Activity
The required answer is the data below, restated word for word with images omitted.

The input

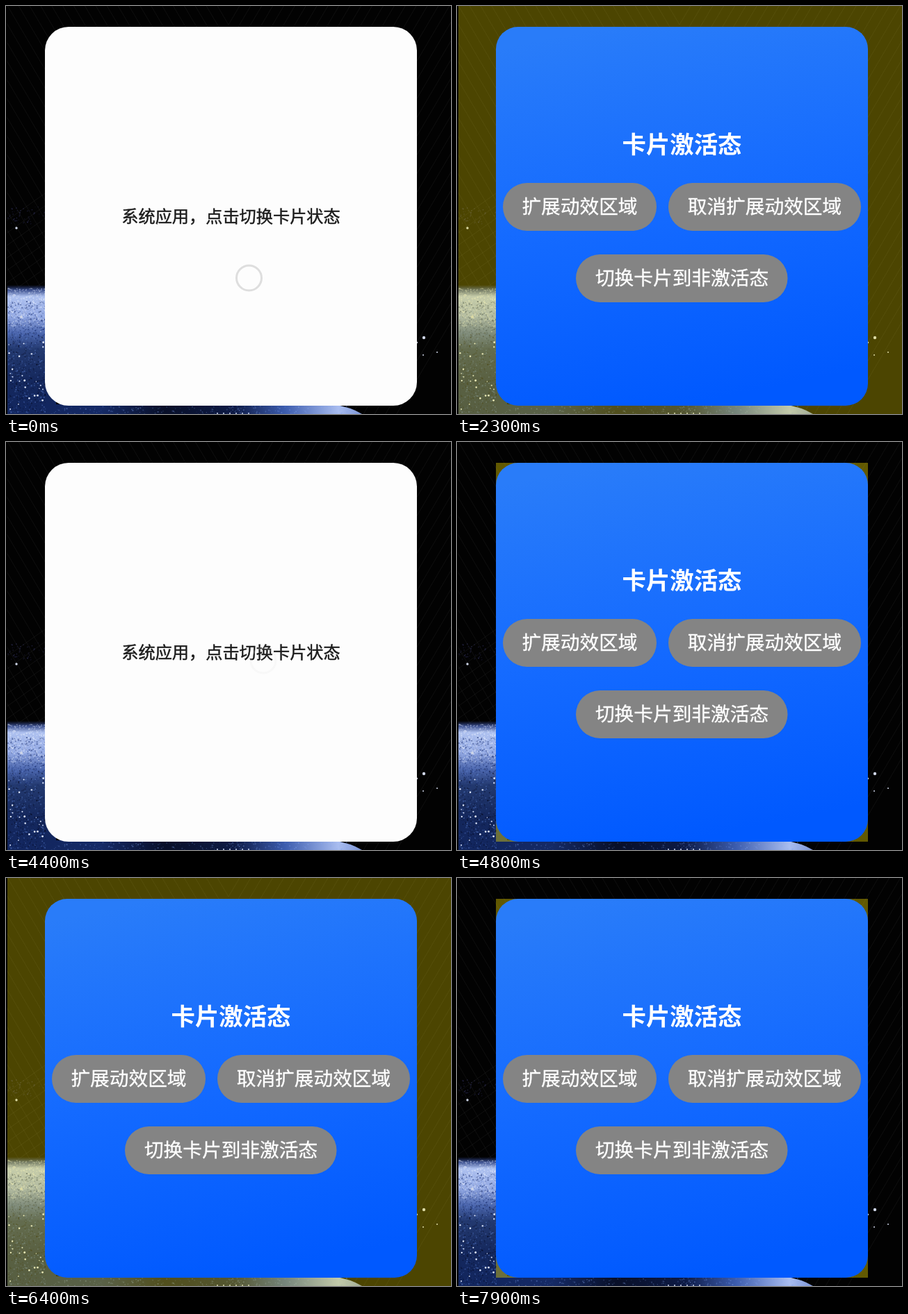
These frames come from a looping animation (640x588 px, 8 s). An HTML page with a canvas:

```html
<!DOCTYPE html>
<html lang="zh-CN">
<head>
<meta charset="utf-8">
<title>卡片状态</title>
<style>
  html, body { margin: 0; width: 100%; height: 100%; overflow: hidden; background: #000; }
  canvas, svg { position: absolute; left: 0; top: 0; width: 640px; height: 588px; }
  text { font-family: "Noto Sans CJK SC", "Noto Sans CJK", sans-serif; text-anchor: middle; }
  .label { font-size: 27.7px; font-weight: 500; fill: #fff; stroke: #fff; stroke-width: .35px; }
</style>
</head>
<body>
<canvas id="sky" width="640" height="588"></canvas>
<svg viewBox="0 0 640 588">
  <defs>
    <linearGradient id="blue" x1=".3" y1="0" x2=".5" y2="1">
      <stop offset="0" stop-color="#297cf9"/>
      <stop offset=".5" stop-color="#146aff"/>
      <stop offset="1" stop-color="#0059ff"/>
    </linearGradient>
  </defs>
  <rect id="region" fill="#ffe800"/>
  <g id="idle">
    <rect x="56" y="30" width="535" height="546" rx="34" fill="#fdfdfd"/>
    <text x="323.5" y="312" font-size="24.2" font-weight="500" fill="#1c1c1c" stroke="#1c1c1c" stroke-width=".45">系统应用，点击切换卡片状态</text>
    <circle id="ring" r="18" fill="none" stroke="#dedede" stroke-width="3"/>
  </g>
  <g id="active">
    <rect x="56" y="30" width="535" height="546" rx="32" fill="url(#blue)"/>
    <text x="323.5" y="212" font-size="34.4" font-weight="700" fill="#fff">卡片激活态</text>
    <g fill="#848484">
      <rect x="66" y="255" width="221" height="69" rx="34.5"/>
      <rect x="304" y="255" width="277" height="69" rx="34.5"/>
      <rect x="171" y="358" width="304.5" height="69" rx="34.5"/>
    </g>
    <text class="label" x="176.5" y="299">扩展动效区域</text>
    <text class="label" x="442.5" y="299">取消扩展动效区域</text>
    <text class="label" x="323.5" y="402">切换卡片到非激活态</text>
  </g>
</svg>
<script>
const LOOP = 8000;
const byId = id => document.getElementById(id);

// Each cue: start time, card state
const cues = [
  [0, 'idle'], [750, 'active'], [1950, 'wide'], [3350, 'idle'],
  [4450, 'active'], [5450, 'wide'], [6650, 'idle'], [7750, 'active']
];
// Each tap: x, y, shown from, fading from, gone at
const taps = [
  [349.5, 392, 0, 500, 720],
  [370, 315, 4200, 4280, 4430],
  [355, 350, 7500, 7580, 7730]
];

let seed = 11;
function random() {
  seed = (seed * 16807) % 2147483647;
  return seed / 2147483647;
}

function paintSky() {
  const c = byId('sky').getContext('2d');

  function fade(x0, y0, x1, y1, stops) {
    const g = c.createLinearGradient(x0, y0, x1, y1);
    stops.forEach(([at, color]) => g.addColorStop(at, color));
    return g;
  }
  function dot(x, y, r, color) {
    c.fillStyle = color;
    c.beginPath();
    c.arc(x, y, r, 0, 7);
    c.fill();
  }
  function specks(count, x, y, w, h, color, alpha) {
    for (let i = 0; i < count; i++) {
      c.fillStyle = `rgba(${color},${alpha * random()})`;
      const size = 1 + random();
      c.fillRect(x + w * random(), y + h * random(), size, size);
    }
  }

  c.fillStyle = '#020202';
  c.fillRect(0, 0, 640, 588);

  // Faint chevron lines
  c.strokeStyle = 'rgba(255,255,255,.05)';
  c.beginPath();
  for (let y = 0; y < 1000; y += 27) {
    c.moveTo(0, y - 544);
    c.lineTo(320, y);
    c.lineTo(640, y - 544);
  }
  for (let y = 310; y < 450; y += 18) {
    c.moveTo(0, y);
    c.lineTo(56, y - 40);
  }
  c.stroke();

  // Planet: left rim, then the strip showing below the card
  c.fillStyle = fade(0, 402, 0, 588, [
    [0, 'rgba(40,60,130,0)'], [.04, '#3c508f'], [.09, '#adc0ef'], [.24, '#93a9e4'],
    [.38, '#4b66ad'], [.5, '#23396f'], [.75, '#14275c'], [1, '#12265f']
  ]);
  c.fillRect(2, 402, 70, 186);
  c.fillStyle = fade(56, 0, 510, 0, [
    [0, '#12265f'], [.18, '#152a66'], [.38, '#080f28'], [.6, '#0d1a45'],
    [.76, '#3c5cae'], [.93, '#a9bdf0'], [1, '#7f98d8']
  ]);
  c.beginPath();
  c.moveTo(56, 574);
  c.lineTo(470, 574);
  c.quadraticCurveTo(496, 578, 512, 588);
  c.lineTo(56, 588);
  c.fill();
  specks(500, 2, 406, 54, 55, '230,238,255', .55);
  specks(420, 2, 425, 54, 70, '25,45,110', .6);
  specks(300, 2, 465, 54, 122, '100,140,225', .5);
  specks(300, 2, 470, 54, 117, '4,8,30', .6);
  specks(240, 56, 576, 440, 12, '130,165,240', .4);
  specks(60, 2, 288, 54, 28, '90,90,170', .45);
  c.fillStyle = '#000';
  c.fillRect(0, 0, 1.5, 588);

  // Stars
  for (let i = 0; i < 26; i++)
    dot(4 + 50 * random(), 465 + 120 * random(), .6 + .9 * random(), '#dfe8ff');
  [[15, 320, 1.7], [601, 478, 2.2], [22, 448, 2], [620, 499, 1], [600, 503, 1], [591, 485, 1.2], [587, 285, .8]]
    .forEach(([x, y, r]) => dot(x, y, r, '#cfd6e8'));
  for (let x = 304; x < 350; x += 9) dot(x, 587, 1, '#c8d4f2');
}

function setBox(el, x, y, width, height, opacity) {
  Object.entries({ x, y, width, height, opacity }).forEach(([k, v]) => el.setAttribute(k, v));
}

function render(now) {
  const t = now % LOOP;
  const state = cues.filter(cue => cue[0] <= t).pop()[1];
  byId('idle').style.display = state === 'idle' ? '' : 'none';
  byId('active').style.display = state === 'idle' ? 'none' : '';

  if (state === 'wide') setBox(byId('region'), 2, 0, 638, 588, .295);
  else setBox(byId('region'), 56, 30, 535, 546, state === 'active' ? .38 : 0);

  const tap = taps.find(([, , from, , end]) => t >= from && t < end);
  const ring = byId('ring');
  ring.setAttribute('opacity', tap ? Math.min(1, (tap[4] - t) / (tap[4] - tap[3])) : 0);
  if (tap) ring.setAttribute('transform', `translate(${tap[0]} ${tap[1]})`);
  requestAnimationFrame(render);
}

paintSky();
render(0);
</script>
</body>
</html>
```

Answer for this exercise
These frames come from a looping animation (640x588 px, 8 s). An HTML page with a canvas:

```html
<!DOCTYPE html>
<html lang="zh-CN">
<head>
<meta charset="utf-8">
<title>卡片状态</title>
<style>
  html, body { margin: 0; width: 100%; height: 100%; overflow: hidden; background: #000; }
  canvas, svg { position: absolute; left: 0; top: 0; width: 640px; height: 588px; }
  text { font-family: "Noto Sans CJK SC", "Noto Sans CJK", sans-serif; text-anchor: middle; }
  .label { font-size: 27.7px; font-weight: 500; fill: #fff; stroke: #fff; stroke-width: .35px; }
</style>
</head>
<body>
<canvas id="sky" width="640" height="588"></canvas>
<svg viewBox="0 0 640 588">
  <defs>
    <linearGradient id="blue" x1=".3" y1="0" x2=".5" y2="1">
      <stop offset="0" stop-color="#297cf9"/>
      <stop offset=".5" stop-color="#146aff"/>
      <stop offset="1" stop-color="#0059ff"/>
    </linearGradient>
  </defs>
  <rect id="region" fill="#ffe800"/>
  <g id="idle">
    <rect x="56" y="30" width="535" height="546" rx="34" fill="#fdfdfd"/>
    <text x="323.5" y="312" font-size="24.2" font-weight="500" fill="#1c1c1c" stroke="#1c1c1c" stroke-width=".45">系统应用，点击切换卡片状态</text>
    <circle id="ring" r="18" fill="none" stroke="#dedede" stroke-width="3"/>
  </g>
  <g id="active">
    <rect x="56" y="30" width="535" height="546" rx="32" fill="url(#blue)"/>
    <text x="323.5" y="212" font-size="34.4" font-weight="700" fill="#fff">卡片激活态</text>
    <g fill="#848484">
      <rect x="66" y="255" width="221" height="69" rx="34.5"/>
      <rect x="304" y="255" width="277" height="69" rx="34.5"/>
      <rect x="171" y="358" width="304.5" height="69" rx="34.5"/>
    </g>
    <text class="label" x="176.5" y="299">扩展动效区域</text>
    <text class="label" x="442.5" y="299">取消扩展动效区域</text>
    <text class="label" x="323.5" y="402">切换卡片到非激活态</text>
  </g>
</svg>
<script>
const LOOP = 8000;
const byId = id => document.getElementById(id);

// Each cue: start time, card state
const cues = [
  [0, 'idle'], [750, 'active'], [1950, 'wide'], [3350, 'idle'],
  [4450, 'active'], [5450, 'wide'], [6650, 'idle'], [7750, 'active']
];
// Each tap: x, y, shown from, fading from, gone at
const taps = [
  [349.5, 392, 0, 500, 720],
  [370, 315, 4200, 4280, 4430],
  [355, 350, 7500, 7580, 7730]
];

let seed = 11;
function random() {
  seed = (seed * 16807) % 2147483647;
  return seed / 2147483647;
}

function paintSky() {
  const c = byId('sky').getContext('2d');

  function fade(x0, y0, x1, y1, stops) {
    const g = c.createLinearGradient(x0, y0, x1, y1);
    stops.forEach(([at, color]) => g.addColorStop(at, color));
    return g;
  }
  function dot(x, y, r, color) {
    c.fillStyle = color;
    c.beginPath();
    c.arc(x, y, r, 0, 7);
    c.fill();
  }
  function specks(count, x, y, w, h, color, alpha) {
    for (let i = 0; i < count; i++) {
      c.fillStyle = `rgba(${color},${alpha * random()})`;
      const size = 1 + random();
      c.fillRect(x + w * random(), y + h * random(), size, size);
    }
  }

  c.fillStyle = '#020202';
  c.fillRect(0, 0, 640, 588);

  // Faint chevron lines
  c.strokeStyle = 'rgba(255,255,255,.05)';
  c.beginPath();
  for (let y = 0; y < 1000; y += 27) {
    c.moveTo(0, y - 544);
    c.lineTo(320, y);
    c.lineTo(640, y - 544);
  }
  for (let y = 310; y < 450; y += 18) {
    c.moveTo(0, y);
    c.lineTo(56, y - 40);
  }
  c.stroke();

  // Planet: left rim, then the strip showing below the card
  c.fillStyle = fade(0, 402, 0, 588, [
    [0, 'rgba(40,60,130,0)'], [.04, '#3c508f'], [.09, '#adc0ef'], [.24, '#93a9e4'],
    [.38, '#4b66ad'], [.5, '#23396f'], [.75, '#14275c'], [1, '#12265f']
  ]);
  c.fillRect(2, 402, 70, 186);
  c.fillStyle = fade(56, 0, 510, 0, [
    [0, '#12265f'], [.18, '#152a66'], [.38, '#080f28'], [.6, '#0d1a45'],
    [.76, '#3c5cae'], [.93, '#a9bdf0'], [1, '#7f98d8']
  ]);
  c.beginPath();
  c.moveTo(56, 574);
  c.lineTo(470, 574);
  c.quadraticCurveTo(496, 578, 512, 588);
  c.lineTo(56, 588);
  c.fill();
  specks(500, 2, 406, 54, 55, '230,238,255', .55);
  specks(420, 2, 425, 54, 70, '25,45,110', .6);
  specks(300, 2, 465, 54, 122, '100,140,225', .5);
  specks(300, 2, 470, 54, 117, '4,8,30', .6);
  specks(240, 56, 576, 440, 12, '130,165,240', .4);
  specks(60, 2, 288, 54, 28, '90,90,170', .45);
  c.fillStyle = '#000';
  c.fillRect(0, 0, 1.5, 588);

  // Stars
  for (let i = 0; i < 26; i++)
    dot(4 + 50 * random(), 465 + 120 * random(), .6 + .9 * random(), '#dfe8ff');
  [[15, 320, 1.7], [601, 478, 2.2], [22, 448, 2], [620, 499, 1], [600, 503, 1], [591, 485, 1.2], [587, 285, .8]]
    .forEach(([x, y, r]) => dot(x, y, r, '#cfd6e8'));
  for (let x = 304; x < 350; x += 9) dot(x, 587, 1, '#c8d4f2');
}

function setBox(el, x, y, width, height, opacity) {
  Object.entries({ x, y, width, height, opacity }).forEach(([k, v]) => el.setAttribute(k, v));
}

function render(now) {
  const t = now % LOOP;
  const state = cues.filter(cue => cue[0] <= t).pop()[1];
  byId('idle').style.display = state === 'idle' ? '' : 'none';
  byId('active').style.display = state === 'idle' ? 'none' : '';

  if (state === 'wide') setBox(byId('region'), 2, 0, 638, 588, .295);
  else setBox(byId('region'), 56, 30, 535, 546, state === 'active' ? .38 : 0);

  const tap = taps.find(([, , from, , end]) => t >= from && t < end);
  const ring = byId('ring');
  ring.setAttribute('opacity', tap ? Math.min(1, (tap[4] - t) / (tap[4] - tap[3])) : 0);
  if (tap) ring.setAttribute('transform', `translate(${tap[0]} ${tap[1]})`);
  requestAnimationFrame(render);
}

paintSky();
render(0);
</script>
</body>
</html>
```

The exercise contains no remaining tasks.